Available data Start Marker

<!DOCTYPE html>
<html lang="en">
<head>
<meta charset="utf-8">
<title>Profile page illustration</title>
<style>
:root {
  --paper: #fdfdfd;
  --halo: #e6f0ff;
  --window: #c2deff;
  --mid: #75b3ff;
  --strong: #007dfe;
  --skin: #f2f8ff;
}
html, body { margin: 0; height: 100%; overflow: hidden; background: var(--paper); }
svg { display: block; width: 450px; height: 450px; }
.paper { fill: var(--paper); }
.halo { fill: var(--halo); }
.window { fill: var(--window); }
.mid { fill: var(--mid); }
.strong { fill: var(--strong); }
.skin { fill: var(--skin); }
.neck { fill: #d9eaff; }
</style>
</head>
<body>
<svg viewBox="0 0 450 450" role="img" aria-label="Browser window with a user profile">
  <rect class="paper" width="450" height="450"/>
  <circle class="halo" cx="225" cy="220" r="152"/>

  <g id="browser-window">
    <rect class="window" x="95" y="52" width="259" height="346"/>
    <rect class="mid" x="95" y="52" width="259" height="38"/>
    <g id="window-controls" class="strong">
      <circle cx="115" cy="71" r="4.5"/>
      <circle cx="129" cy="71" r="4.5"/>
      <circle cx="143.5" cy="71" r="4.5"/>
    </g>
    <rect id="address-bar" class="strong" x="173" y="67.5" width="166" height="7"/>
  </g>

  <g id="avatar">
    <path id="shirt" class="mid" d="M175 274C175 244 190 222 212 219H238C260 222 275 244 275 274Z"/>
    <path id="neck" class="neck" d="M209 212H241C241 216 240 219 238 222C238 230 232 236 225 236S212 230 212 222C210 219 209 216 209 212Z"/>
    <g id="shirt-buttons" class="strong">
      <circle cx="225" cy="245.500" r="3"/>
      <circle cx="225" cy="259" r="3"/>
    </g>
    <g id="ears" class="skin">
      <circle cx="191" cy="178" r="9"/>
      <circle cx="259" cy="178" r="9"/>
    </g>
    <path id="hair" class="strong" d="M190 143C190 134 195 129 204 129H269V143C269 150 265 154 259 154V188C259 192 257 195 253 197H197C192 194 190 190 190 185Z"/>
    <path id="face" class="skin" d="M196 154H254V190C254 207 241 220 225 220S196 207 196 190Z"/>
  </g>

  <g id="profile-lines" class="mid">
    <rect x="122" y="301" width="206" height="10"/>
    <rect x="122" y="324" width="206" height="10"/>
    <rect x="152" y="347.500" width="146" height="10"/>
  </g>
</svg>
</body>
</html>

Available data End Marker

**Work instruction**: Having read the material, return all of it word for word.

**Answer to this problem**:
<!DOCTYPE html>
<html lang="en">
<head>
<meta charset="utf-8">
<title>Profile page illustration</title>
<style>
:root {
  --paper: #fdfdfd;
  --halo: #e6f0ff;
  --window: #c2deff;
  --mid: #75b3ff;
  --strong: #007dfe;
  --skin: #f2f8ff;
}
html, body { margin: 0; height: 100%; overflow: hidden; background: var(--paper); }
svg { display: block; width: 450px; height: 450px; }
.paper { fill: var(--paper); }
.halo { fill: var(--halo); }
.window { fill: var(--window); }
.mid { fill: var(--mid); }
.strong { fill: var(--strong); }
.skin { fill: var(--skin); }
.neck { fill: #d9eaff; }
</style>
</head>
<body>
<svg viewBox="0 0 450 450" role="img" aria-label="Browser window with a user profile">
  <rect class="paper" width="450" height="450"/>
  <circle class="halo" cx="225" cy="220" r="152"/>

  <g id="browser-window">
    <rect class="window" x="95" y="52" width="259" height="346"/>
    <rect class="mid" x="95" y="52" width="259" height="38"/>
    <g id="window-controls" class="strong">
      <circle cx="115" cy="71" r="4.5"/>
      <circle cx="129" cy="71" r="4.5"/>
      <circle cx="143.5" cy="71" r="4.5"/>
    </g>
    <rect id="address-bar" class="strong" x="173" y="67.5" width="166" height="7"/>
  </g>

  <g id="avatar">
    <path id="shirt" class="mid" d="M175 274C175 244 190 222 212 219H238C260 222 275 244 275 274Z"/>
    <path id="neck" class="neck" d="M209 212H241C241 216 240 219 238 222C238 230 232 236 225 236S212 230 212 222C210 219 209 216 209 212Z"/>
    <g id="shirt-buttons" class="strong">
      <circle cx="225" cy="245.500" r="3"/>
      <circle cx="225" cy="259" r="3"/>
    </g>
    <g id="ears" class="skin">
      <circle cx="191" cy="178" r="9"/>
      <circle cx="259" cy="178" r="9"/>
    </g>
    <path id="hair" class="strong" d="M190 143C190 134 195 129 204 129H269V143C269 150 265 154 259 154V188C259 192 257 195 253 197H197C192 194 190 190 190 185Z"/>
    <path id="face" class="skin" d="M196 154H254V190C254 207 241 220 225 220S196 207 196 190Z"/>
  </g>

  <g id="profile-lines" class="mid">
    <rect x="122" y="301" width="206" height="10"/>
    <rect x="122" y="324" width="206" height="10"/>
    <rect x="152" y="347.500" width="146" height="10"/>
  </g>
</svg>
</body>
</html>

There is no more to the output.